Last week, Discovery had its annual Shark Week. The channel here is much like the one south of the border, with some Canadian content, but sure enough, plenty of shark related material. I'd use the word documentary, but Discovery has really set the bar low for the term documentary. It's mostly what we call Shark Porn (no, not sharks copulating, though it wouldn't surprise me). By Shark Porn, I mean rapid fire editing of sharks swimming through the water, chewing up whatever, banging into shark cages, baring their big teeth (side note to the editors at Discovery Channel: rapid fire editing is visual clutter. You people are idiots). And this goes on all week.
Well, the other night, to finish off the week, our Discovery Channel aired Sharknado. I was home late, but it started late as it was. I was watching something else, flipped channels during a commercial, and found this embarrassingly bad program going on. It didn't take long to realize... Ian Ziering turning up on screen confirmed it. I didn't linger to watch... just momentary looks during commercials was enough to leave me rolling my eyes. Horribly wooden acting, bad script, and a complete inconsistency in the story. One moment you'd have clear rain. The next moment, dry and somewhat sunny. And very confused characters trying to avoid falling sharks. All while trying not to look right at the camera and apologize for the bad effects and story.

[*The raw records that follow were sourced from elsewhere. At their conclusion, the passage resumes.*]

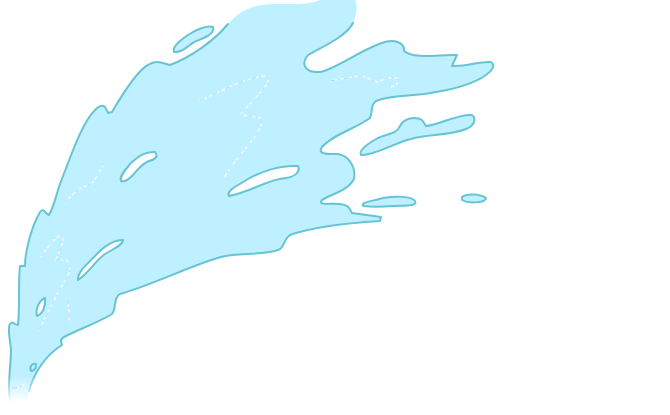
<!DOCTYPE html>
<html lang="en">
<head>
<meta charset="utf-8">
<title>Water splash</title>
<style>
:root { --paper: #ffffff; --water: #bff0ff; --edge: #67c3d6; --glint: #e9fbff; --ripple: #93cfdd; }
html, body { margin: 0; background: var(--paper); overflow: hidden; }
.splash { display: block; width: 670px; height: 415px; }
.body { fill: var(--water); }
.outline { fill: none; stroke: var(--edge); stroke-width: 2; stroke-linejoin: round; stroke-linecap: round; }
.droplets { fill: var(--water); stroke: var(--edge); stroke-width: 2; stroke-linejoin: round; }
.holes { fill: var(--paper); stroke: var(--edge); stroke-width: 2; stroke-linejoin: round; }
.glints { fill: none; stroke: var(--glint); stroke-width: 1.6; stroke-linecap: round; stroke-linejoin: round; }
.ripples { fill: none; stroke: var(--ripple); stroke-width: .7; stroke-dasharray: 5 3 2 4; }
</style>
</head>
<body>
<svg class="splash" viewBox="0 0 670 415" role="img" aria-label="Curved splash of light blue water">
  <defs>
    <linearGradient id="base-fade" gradientUnits="userSpaceOnUse" x1="0" y1="376" x2="0" y2="402">
      <stop offset="0" stop-color="#fff"/>
      <stop offset="1" stop-color="#000"/>
    </linearGradient>
    <mask id="fade-out" maskUnits="userSpaceOnUse" x="0" y="0" width="670" height="415">
      <rect width="670" height="415" fill="url(#base-fade)"/>
    </mask>
    <path id="ripple-lines" d="M200 101 C220 91 245 78 265 76 C272 79 266 86 260 93 L241 114 C248 118 263 114 262 122 C259 137 240 152 225 176 M330 81 C343 79 352 77 360 76 C368 75 371 82 378 82 C386 77 398 76 399 80 C399 84 394 86 389 88 M66 203 C73 190 84 187 91 184 C98 178 98 171 103 166 M41 256 C48 247 55 237 61 235 C68 238 58 252 56 260 C64 259 71 260 70 268 C70 275 62 285 56 296 L39 330 M67 299 C70 307 68 315 70 322 M12 388 C17 388 21 387 25 384"/>
  </defs>

  <g mask="url(#fade-out)">
    <path class="body" d="M10 402 C7 384 11 366 11 350 C10 338 7 328 10 324 C13 320 14 325 18 325 C20 306 18 284 20 266 L25 266 C25 250 32 226 40 212 C44 207 45 214 49 215 C54 207 56 195 60 184 C72 153 82 123 95 110 C104 101 106 108 108 113 L112 112 C122 95 138 70 148 65 C157 59 164 64 170 65 C191 57 214 41 228 25 C236 12 254 4 274 4 C294 4 308 5 320 0 L355 0 C358 7 357 13 353 23 C347 36 322 47 308 55 C300 65 306 73 320 72 C335 69 356 53 379 44 C396 37 405 44 404 51 C416 60 440 54 457 55 L452 66 C466 67 480 61 491 62 C496 65 492 71 486 75 C472 85 454 89 436 92 C414 97 391 94 376 101 C370 105 373 111 370 118 C355 129 332 135 322 147 C317 155 328 154 338 154 C349 156 356 167 354 179 C348 191 331 194 322 200 C317 206 330 203 340 204 C349 205 349 208 352 213 L381 217 L380 221 C349 223 315 226 290 235 C283 240 284 249 278 250 C259 256 238 252 221 257 C189 266 155 284 120 294 C113 298 117 307 112 314 C99 322 80 329 66 336 C59 339 61 342 62 345 C47 354 34 372 29 391 L27 402 Z"/>
    <path class="outline" d="M10 402 C7 384 11 366 11 350 C10 338 7 328 10 324 C13 320 14 325 18 325 C20 306 18 284 20 266 L25 266 C25 250 32 226 40 212 C44 207 45 214 49 215 C54 207 56 195 60 184 C72 153 82 123 95 110 C104 101 106 108 108 113 L112 112 C122 95 138 70 148 65 C157 59 164 64 170 65 C191 57 214 41 228 24 M353 23 C347 36 322 47 308 55 C300 65 306 73 320 72 C335 69 356 53 379 44 C396 37 405 44 404 51 C416 60 440 54 457 55 L452 66 C466 67 480 61 491 62 C496 65 492 71 486 75 C472 85 454 89 436 92 C414 97 391 94 376 101 C370 105 373 111 370 118 C355 129 332 135 322 147 C317 155 328 154 338 154 C349 156 356 167 354 179 C348 191 331 194 322 200 C317 206 330 203 340 204 C349 205 349 208 352 213 L381 217 L380 221 C349 223 315 226 290 235 C283 240 284 249 278 250 C259 256 238 252 221 257 C189 266 155 284 120 294 C113 298 117 307 112 314 C99 322 80 329 66 336 C59 339 61 342 62 345 C47 354 34 372 29 391"/>
  </g>

  <g class="droplets">
    <path d="M174 52 C172 46 181 40 188 35 C197 29 208 25 213 27 C215 33 207 37 199 40 C189 43 184 53 174 52 Z"/>
    <path d="M361 155 C358 150 369 143 378 138 C386 134 397 134 400 126 C404 118 415 116 422 120 L426 126 C442 124 457 114 472 115 C477 119 474 126 466 129 C448 136 429 134 411 139 C394 143 374 156 361 155 Z"/>
    <path d="M363 206 C360 202 374 201 383 198 C394 196 412 196 415 201 C418 207 402 205 392 206 C382 207 371 207 363 206 Z"/>
    <path d="M462 197 C467 193 481 194 486 198 C485 204 467 203 462 200 Z"/>
  </g>

  <g class="holes">
    <path d="M121 181 C119 176 126 169 131 163 C138 156 145 151 155 152 C159 157 154 160 149 161 C141 164 138 170 132 176 C128 180 124 182 121 181 Z"/>
    <path d="M229 196 C226 190 239 185 248 179 C262 171 281 165 298 166 C301 172 294 177 286 178 C268 179 251 192 229 196 Z"/>
    <path d="M78 280 C77 273 86 265 94 257 C103 247 113 240 123 240 C123 245 113 249 105 254 C95 261 88 274 78 280 Z"/>
    <path d="M37 316 C35 308 40 300 45 298 C46 305 43 314 37 316 Z"/>
    <path d="M31 371 C29 367 32 363 36 364 C36 369 34 371 31 371 Z" fill="var(--water)"/>
  </g>

  <use class="glints" href="#ripple-lines"/>
  <use class="ripples" href="#ripple-lines"/>
</svg>
</body>
</html>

I did see the end, which had my eye rolling going on hyperdrive. We're supposed to accept that a woman can be swallowed whole by a shark in mid air and survive the crash to earth (to be rescued a few minutes later). We're supposed to accept that an animal like a shark, caught up in the air in the heart of a tornado, would still be alive long enough to fall to earth (as opposed to being dead of massive trauma). Come on! If the shark found itself falling to earth, thrown out of a tornado, I'm more inclined to think it might be thinking something like this:

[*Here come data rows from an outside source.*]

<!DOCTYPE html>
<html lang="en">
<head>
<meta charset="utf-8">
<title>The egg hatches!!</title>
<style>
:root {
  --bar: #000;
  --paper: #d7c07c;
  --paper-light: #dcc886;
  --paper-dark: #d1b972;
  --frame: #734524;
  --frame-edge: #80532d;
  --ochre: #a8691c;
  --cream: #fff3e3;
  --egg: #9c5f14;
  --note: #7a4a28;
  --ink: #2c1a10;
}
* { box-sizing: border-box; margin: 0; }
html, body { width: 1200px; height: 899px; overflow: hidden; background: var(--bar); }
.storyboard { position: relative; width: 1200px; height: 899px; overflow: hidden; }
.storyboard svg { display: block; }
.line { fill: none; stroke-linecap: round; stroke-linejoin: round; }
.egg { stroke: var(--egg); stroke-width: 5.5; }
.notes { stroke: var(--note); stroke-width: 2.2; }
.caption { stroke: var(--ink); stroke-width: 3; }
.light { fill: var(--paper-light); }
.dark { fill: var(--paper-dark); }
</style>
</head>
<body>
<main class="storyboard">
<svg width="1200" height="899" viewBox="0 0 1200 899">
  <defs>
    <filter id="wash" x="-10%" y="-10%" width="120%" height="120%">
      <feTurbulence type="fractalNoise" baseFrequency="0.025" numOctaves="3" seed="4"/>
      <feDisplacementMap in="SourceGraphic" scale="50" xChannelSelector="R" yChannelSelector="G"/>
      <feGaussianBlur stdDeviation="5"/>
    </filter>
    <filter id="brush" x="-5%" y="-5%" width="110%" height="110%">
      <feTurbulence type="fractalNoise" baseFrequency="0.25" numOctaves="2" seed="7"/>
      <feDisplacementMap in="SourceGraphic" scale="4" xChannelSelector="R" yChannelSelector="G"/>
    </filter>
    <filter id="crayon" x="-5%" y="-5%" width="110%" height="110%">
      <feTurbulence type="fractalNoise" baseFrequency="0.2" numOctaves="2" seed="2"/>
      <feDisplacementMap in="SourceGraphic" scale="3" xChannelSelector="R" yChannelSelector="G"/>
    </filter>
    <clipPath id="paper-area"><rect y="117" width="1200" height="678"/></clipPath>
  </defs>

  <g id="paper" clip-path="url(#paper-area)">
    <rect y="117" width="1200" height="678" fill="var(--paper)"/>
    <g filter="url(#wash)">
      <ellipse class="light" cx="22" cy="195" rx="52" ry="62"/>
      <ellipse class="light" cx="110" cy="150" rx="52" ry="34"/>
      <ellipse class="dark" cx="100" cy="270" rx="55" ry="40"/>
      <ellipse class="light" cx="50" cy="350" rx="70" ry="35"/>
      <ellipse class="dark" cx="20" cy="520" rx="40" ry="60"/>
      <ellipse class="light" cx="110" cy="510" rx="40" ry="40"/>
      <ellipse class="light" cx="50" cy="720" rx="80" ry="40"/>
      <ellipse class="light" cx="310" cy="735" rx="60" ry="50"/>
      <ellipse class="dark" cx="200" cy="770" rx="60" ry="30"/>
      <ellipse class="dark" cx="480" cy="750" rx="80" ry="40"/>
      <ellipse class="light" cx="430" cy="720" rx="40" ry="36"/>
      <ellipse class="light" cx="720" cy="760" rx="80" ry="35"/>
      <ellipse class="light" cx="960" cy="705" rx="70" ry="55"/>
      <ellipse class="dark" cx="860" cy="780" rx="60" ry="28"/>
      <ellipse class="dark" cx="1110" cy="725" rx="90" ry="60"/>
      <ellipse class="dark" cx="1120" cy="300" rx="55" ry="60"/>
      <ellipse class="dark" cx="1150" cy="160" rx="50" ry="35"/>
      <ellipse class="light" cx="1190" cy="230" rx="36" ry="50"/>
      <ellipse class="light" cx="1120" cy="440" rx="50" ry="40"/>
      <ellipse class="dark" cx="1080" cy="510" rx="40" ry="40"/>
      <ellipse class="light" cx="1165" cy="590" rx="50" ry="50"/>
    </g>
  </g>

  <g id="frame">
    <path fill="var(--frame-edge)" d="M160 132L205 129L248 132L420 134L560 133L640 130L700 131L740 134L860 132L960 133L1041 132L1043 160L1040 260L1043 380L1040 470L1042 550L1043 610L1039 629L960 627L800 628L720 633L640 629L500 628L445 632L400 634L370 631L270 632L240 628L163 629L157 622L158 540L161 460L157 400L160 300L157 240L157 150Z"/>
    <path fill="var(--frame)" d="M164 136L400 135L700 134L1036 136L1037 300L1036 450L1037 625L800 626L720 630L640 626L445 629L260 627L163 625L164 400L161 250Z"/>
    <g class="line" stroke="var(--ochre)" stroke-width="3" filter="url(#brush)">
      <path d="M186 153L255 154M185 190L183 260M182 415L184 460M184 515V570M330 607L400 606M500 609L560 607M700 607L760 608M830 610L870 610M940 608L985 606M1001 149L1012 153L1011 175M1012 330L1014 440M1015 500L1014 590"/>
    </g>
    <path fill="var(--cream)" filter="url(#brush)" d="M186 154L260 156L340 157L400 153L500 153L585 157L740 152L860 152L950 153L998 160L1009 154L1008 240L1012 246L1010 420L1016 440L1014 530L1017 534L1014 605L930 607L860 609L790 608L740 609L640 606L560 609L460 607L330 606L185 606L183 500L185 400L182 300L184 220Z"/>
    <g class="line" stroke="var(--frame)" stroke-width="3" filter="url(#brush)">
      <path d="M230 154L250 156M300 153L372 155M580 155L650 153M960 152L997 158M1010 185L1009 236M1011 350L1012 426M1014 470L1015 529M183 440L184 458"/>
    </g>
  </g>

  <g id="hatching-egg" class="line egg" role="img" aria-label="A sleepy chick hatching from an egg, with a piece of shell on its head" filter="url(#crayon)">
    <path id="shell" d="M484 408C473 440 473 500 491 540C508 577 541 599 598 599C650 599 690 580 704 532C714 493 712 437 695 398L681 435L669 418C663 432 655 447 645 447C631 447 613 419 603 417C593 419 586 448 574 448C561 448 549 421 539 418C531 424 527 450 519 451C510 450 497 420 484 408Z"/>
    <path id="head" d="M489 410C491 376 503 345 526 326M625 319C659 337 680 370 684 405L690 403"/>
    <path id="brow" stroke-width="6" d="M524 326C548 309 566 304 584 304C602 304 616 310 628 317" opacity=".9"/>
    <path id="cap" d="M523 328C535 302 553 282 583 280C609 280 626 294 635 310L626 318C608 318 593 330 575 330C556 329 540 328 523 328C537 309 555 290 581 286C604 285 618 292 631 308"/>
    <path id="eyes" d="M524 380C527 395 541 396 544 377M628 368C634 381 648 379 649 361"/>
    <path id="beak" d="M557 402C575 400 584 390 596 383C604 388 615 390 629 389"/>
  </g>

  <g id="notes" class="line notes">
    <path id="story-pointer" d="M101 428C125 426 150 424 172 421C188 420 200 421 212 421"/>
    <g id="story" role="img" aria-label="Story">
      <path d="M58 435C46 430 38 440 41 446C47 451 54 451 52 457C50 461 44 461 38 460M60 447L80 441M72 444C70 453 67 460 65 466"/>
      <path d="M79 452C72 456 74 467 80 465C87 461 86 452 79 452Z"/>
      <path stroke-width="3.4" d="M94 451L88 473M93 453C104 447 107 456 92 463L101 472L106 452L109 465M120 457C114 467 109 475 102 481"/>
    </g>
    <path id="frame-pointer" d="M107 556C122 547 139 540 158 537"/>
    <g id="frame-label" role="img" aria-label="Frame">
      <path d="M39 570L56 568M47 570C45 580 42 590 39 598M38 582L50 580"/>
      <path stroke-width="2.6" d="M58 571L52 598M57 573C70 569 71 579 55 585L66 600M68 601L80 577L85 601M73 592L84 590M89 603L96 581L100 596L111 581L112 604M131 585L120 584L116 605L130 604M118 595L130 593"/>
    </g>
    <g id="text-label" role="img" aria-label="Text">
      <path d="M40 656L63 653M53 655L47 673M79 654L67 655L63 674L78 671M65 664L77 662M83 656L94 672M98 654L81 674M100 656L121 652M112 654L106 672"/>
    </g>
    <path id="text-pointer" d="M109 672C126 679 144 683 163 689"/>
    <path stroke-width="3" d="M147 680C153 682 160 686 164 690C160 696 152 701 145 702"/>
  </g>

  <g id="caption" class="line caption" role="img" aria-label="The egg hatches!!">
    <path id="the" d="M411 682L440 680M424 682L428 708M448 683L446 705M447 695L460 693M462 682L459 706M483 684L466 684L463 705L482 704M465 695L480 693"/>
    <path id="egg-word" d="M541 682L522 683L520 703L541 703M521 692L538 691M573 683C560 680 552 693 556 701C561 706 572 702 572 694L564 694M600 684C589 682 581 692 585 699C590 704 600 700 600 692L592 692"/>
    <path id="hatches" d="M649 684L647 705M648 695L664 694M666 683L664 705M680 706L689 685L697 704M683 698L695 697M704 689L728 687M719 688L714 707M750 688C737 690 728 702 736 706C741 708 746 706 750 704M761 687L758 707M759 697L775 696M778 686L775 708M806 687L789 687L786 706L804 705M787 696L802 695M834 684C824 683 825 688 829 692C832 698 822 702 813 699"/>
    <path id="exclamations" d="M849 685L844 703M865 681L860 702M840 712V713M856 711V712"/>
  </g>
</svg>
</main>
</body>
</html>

"I'm falling! I'm falling! I don't want to die! Oh, great Shark-Ra! By The Sacred Sharp Teeth, I pray thee, save your loyal servant from falling into the..." SPLAT!!!!!!
As opposed to, oh, hitting the ground, attacking a human, and getting in one more bite before their deaths. And seriously, are we supposed to expect that a guy with a chainsaw could cut his way out of a shark's body (and save the aforementioned woman who got swallowed whole)?
Ian Ziering, who years ago started out on Beverly Hills 90210, looked in the scenes I saw as if he was thinking, "You know, I wonder if I had never taken that role in the first place, if I might have had a chance to slowly build an acting resume of character roles, instead of spending years living down being a star of that show, not getting cast in anything, and being forced to star in a piece of dreck called Sharknado. Who knows? Maybe I could have been in Breaking Bad if I had passed on Steve Sanders. Damn, I hate my life..."
And of course, Syfy is already making a sequel to this stupidity. So more actors desperate for any part will feature prominently, more lapses in common sense will ensue, and more horrible writing and directing will result. And since such production companies have never heard of doing too much of a bad thing, expect even more stupidity to come. Perhaps like some of the following?